New 'inclusive squash' program in N.L. could be a global first

A new program in Conception Bay South wants to teach people with disabilities how to conquer the court — and it could be the first of its kind in the world.

Program aims to teach people with disabilities how to conquer the court

Instructors were on hand Monday for the launch of Canada's first inclusive squash program. (Meg Roberts/CBC)

An inclusive squash program that could be the first of its kind hopes to one day volley the sport to Paralympic fame —  and it's getting its start with a handful of eager students in Conception Bay South.

In what organizers are calling a global first, the inclusive squash program at the Conception Bay South Recreation Complex offers instruction for players of all ages and levels of disability, head coach Eric Hart said Monday.

"I had no idea this wasn't elsewhere," Hart chuckled.

Here, Hart will work with people in wheelchairs or living with autism — as long as they can hold a racket, they can play, he said.

"We'll teach them the rules, how to hold a racket, the basic swings and what the lines mean on the court," he said.

Eric Hart coaches softball, and figured squash would be a great way for his team to stay fit. (Meg Roberts/CBC)

Only four students were enrolled by the program's launch and ribbon-cutting Monday night, but the coach didn't sweat it. "It's a base and we'll build from there. I'm hoping to get so many people they'll want to build more squash courts here."

Hart, who also coaches a special Olympics softball team, said it was an obvious transition to him.

"Squash is a great physical exercise. Some of my kids in the softball program need to work on their conditioning, and squash will certainly do that for them," he said.

"It's such a fulfilling game. The ball comes back at you so quick, it's immediate feedback.… You don't get tired of waiting, [thinking] 'When is it my turn to kick the ball or bat the ball?' Every second time it's your turn."

Global first

Lolly Gillen, the former president of Squash Canada and now an international delegate for the game, said she reached out around the world when the program was still just a pipe dream, to organizations from Hong Kong to Australia. 

"They all said they'd thought about it but nobody had done it," Gillen said.  "So we're pioneering, that's what we're doing."

Lolly Gillen started playing at 17, and says squash gave her self-esteem and confidence on and off the court. (Meg Roberts/CBC)

More than 20 million people play the sport worldwide, Gillen said, a number that could grow with more programs like this one. "Just imagine if we start making it inclusive," she said.

The sport itself will benefit, she added, but so too will its newest players.

"I know the participants are going to find a whole new inner self. They're going to realize there are no boundaries.… This game is only handicapped by your imagination, not by your mental or physical strengths." 

Gillen hopes to one day include wheelchair squash in the Paralympics, calling the N.L. program a "massive" step toward that goal.
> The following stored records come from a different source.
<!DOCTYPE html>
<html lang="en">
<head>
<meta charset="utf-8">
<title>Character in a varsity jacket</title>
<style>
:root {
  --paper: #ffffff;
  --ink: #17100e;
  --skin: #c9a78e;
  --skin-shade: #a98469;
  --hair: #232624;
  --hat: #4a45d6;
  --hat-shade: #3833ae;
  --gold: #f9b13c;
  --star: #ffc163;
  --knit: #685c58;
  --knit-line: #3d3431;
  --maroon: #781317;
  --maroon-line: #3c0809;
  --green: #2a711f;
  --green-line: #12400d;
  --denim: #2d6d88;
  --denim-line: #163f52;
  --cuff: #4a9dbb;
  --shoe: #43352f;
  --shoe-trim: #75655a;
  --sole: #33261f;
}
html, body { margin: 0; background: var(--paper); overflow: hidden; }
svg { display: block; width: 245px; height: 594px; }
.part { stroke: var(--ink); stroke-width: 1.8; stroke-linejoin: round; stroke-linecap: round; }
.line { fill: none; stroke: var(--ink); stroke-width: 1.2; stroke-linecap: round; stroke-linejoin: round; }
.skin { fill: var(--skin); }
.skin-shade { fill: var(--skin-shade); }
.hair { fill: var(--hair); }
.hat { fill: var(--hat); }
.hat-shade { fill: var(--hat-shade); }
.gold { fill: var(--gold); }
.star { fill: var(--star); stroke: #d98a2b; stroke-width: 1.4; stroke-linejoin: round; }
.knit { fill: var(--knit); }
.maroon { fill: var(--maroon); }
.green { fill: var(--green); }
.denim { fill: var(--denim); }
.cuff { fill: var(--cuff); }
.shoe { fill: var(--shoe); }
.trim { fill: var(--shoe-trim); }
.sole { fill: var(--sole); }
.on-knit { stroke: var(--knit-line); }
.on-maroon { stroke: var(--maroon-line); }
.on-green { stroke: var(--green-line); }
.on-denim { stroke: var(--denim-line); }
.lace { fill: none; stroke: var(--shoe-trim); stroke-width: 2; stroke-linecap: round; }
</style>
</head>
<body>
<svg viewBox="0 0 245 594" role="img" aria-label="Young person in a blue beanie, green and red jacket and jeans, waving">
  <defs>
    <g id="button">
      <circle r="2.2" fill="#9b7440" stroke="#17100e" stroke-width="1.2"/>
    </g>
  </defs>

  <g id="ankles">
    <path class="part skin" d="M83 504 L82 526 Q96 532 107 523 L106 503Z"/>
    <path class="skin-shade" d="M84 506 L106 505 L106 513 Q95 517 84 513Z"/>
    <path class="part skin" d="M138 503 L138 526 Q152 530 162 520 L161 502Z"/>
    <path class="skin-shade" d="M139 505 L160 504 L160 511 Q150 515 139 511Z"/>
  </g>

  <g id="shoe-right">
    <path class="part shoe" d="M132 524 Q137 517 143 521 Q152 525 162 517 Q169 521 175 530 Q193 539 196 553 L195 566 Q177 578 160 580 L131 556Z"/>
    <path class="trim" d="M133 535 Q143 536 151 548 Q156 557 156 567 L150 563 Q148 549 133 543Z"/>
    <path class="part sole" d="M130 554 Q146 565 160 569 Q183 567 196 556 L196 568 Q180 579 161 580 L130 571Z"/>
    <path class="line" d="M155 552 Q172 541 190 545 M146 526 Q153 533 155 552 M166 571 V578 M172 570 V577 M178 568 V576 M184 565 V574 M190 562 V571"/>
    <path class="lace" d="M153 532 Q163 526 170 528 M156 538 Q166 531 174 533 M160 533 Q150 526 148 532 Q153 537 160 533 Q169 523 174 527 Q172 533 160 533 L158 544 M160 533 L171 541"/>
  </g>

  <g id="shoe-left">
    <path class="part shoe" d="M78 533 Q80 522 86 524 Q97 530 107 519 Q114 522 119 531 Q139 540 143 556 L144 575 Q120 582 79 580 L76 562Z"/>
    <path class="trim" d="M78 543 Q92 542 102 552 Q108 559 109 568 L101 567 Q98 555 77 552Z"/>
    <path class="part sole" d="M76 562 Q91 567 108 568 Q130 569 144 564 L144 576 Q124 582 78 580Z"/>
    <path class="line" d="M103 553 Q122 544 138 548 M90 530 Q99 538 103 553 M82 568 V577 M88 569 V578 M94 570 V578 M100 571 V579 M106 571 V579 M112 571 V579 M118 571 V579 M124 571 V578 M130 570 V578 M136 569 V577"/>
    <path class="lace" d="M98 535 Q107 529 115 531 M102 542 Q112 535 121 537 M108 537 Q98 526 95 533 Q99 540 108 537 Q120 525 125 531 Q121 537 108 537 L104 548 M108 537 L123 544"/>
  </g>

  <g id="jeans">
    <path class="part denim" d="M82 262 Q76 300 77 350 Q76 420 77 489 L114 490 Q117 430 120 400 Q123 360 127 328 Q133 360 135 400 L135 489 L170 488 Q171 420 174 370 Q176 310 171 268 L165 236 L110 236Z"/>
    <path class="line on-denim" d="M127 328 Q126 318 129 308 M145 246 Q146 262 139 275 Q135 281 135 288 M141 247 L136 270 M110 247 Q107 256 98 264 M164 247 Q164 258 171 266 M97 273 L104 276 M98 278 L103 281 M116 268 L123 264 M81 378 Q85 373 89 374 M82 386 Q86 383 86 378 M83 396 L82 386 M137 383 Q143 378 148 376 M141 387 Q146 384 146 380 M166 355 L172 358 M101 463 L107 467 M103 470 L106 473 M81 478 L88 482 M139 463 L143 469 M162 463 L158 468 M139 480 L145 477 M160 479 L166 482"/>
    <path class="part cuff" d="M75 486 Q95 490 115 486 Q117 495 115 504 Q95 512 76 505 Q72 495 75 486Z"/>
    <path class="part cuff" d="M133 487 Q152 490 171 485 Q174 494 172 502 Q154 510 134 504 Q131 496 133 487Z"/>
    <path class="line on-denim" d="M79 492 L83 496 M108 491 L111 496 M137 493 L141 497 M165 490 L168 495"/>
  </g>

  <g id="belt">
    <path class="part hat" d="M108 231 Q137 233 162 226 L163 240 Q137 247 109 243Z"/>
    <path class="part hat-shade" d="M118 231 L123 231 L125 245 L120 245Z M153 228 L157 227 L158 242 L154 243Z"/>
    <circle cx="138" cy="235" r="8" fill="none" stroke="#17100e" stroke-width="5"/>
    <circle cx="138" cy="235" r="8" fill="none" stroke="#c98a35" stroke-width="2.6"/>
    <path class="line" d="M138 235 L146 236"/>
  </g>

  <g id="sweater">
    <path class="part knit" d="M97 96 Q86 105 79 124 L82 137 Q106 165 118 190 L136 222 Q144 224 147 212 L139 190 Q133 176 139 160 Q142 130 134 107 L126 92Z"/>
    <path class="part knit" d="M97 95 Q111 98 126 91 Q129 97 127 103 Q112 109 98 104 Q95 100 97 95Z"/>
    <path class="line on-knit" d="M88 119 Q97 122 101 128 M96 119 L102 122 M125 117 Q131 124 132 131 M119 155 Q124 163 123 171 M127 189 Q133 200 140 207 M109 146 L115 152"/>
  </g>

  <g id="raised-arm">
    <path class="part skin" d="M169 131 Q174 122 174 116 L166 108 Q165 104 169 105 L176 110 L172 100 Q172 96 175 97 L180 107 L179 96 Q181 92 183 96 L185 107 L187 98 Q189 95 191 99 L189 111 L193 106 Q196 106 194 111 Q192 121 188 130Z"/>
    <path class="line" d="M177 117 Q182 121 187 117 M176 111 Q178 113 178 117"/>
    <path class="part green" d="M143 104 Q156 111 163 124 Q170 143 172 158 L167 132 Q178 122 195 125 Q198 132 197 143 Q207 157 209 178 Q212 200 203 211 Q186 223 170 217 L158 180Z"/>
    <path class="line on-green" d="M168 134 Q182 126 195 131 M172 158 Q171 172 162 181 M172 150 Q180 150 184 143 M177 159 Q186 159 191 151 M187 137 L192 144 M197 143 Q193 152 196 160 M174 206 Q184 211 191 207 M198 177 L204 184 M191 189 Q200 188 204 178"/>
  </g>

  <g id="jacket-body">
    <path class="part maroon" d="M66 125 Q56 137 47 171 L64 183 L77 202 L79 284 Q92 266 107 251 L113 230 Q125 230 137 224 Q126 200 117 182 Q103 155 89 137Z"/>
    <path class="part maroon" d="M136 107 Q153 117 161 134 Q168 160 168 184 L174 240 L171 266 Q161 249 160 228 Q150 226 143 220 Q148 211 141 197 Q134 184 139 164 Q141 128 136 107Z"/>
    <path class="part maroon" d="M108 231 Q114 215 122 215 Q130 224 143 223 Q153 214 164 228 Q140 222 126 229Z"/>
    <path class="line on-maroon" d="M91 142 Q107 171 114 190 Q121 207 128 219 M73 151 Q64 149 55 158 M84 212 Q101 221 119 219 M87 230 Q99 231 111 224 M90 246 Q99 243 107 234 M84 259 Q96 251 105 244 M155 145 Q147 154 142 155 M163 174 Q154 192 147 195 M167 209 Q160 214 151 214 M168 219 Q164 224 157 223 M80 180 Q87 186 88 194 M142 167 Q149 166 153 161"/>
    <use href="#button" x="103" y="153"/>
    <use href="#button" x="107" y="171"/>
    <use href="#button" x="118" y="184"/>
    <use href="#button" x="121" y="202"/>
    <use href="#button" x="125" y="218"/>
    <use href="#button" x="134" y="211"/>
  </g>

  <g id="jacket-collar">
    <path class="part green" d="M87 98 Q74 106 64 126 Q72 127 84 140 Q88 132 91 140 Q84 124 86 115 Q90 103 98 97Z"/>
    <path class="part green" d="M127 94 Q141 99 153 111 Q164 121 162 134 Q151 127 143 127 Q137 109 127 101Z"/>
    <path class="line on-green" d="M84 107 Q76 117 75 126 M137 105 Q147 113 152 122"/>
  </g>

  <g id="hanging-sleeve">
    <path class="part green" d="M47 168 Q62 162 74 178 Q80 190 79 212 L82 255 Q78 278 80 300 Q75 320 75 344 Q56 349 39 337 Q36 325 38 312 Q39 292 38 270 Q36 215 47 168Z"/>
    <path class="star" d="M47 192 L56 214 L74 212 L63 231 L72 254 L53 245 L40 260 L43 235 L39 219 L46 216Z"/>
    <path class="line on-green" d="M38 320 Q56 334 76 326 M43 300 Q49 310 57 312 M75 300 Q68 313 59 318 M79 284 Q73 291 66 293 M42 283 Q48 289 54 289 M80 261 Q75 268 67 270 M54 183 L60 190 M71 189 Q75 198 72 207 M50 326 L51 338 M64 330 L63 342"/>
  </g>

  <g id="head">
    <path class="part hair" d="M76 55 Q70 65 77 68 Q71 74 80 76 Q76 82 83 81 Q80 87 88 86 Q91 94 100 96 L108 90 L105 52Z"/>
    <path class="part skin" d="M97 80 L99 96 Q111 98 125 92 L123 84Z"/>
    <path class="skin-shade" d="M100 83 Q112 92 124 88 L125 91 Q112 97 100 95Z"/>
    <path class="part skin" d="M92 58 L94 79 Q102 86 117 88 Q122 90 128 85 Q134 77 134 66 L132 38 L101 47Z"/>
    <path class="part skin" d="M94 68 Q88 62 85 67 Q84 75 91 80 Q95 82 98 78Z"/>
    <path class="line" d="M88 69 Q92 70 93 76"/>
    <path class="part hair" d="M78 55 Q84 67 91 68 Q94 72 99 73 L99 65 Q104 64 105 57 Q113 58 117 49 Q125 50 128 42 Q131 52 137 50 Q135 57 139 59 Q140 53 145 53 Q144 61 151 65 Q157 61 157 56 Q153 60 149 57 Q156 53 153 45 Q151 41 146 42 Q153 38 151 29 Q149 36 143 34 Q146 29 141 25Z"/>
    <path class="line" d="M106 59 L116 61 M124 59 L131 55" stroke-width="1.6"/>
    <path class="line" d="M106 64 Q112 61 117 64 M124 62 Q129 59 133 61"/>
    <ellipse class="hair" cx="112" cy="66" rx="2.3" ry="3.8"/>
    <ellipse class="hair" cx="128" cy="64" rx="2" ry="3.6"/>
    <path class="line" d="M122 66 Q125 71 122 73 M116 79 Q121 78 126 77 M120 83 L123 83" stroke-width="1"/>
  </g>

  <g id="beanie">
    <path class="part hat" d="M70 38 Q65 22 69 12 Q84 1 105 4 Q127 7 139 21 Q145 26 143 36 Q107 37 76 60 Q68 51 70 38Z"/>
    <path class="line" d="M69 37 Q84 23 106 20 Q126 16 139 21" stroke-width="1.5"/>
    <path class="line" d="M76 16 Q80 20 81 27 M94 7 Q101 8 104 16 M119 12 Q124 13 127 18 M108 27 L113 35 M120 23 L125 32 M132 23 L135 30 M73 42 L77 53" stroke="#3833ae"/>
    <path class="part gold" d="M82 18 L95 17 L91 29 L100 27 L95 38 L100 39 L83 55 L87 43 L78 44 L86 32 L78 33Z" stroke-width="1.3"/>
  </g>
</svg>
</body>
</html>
She said they'll be documenting the program to give other organizations an easier way to establish their own.

"It's groundbreaking," she said. "We should be giving all kids this opportunity." 

'I will go up against you'

Luke Kennedy, 22, normally plays softball. His first time on a squash court presented some challenges.

Luke Kennedy, left, is one of the game's newest players. (Meg Roberts/CBC)

"Hitting the ball around was really hard work," he said. "I kept missing it a couple times."

But it only spurred Kennedy to say he'd come back and do it again —  even issuing a challenge to anyone else thinking about learning.

"Come out to C.B.S.," he said, "and I will go up against you." 

Read more from CBC Newfoundland and Labrador 

With files from Meg Roberts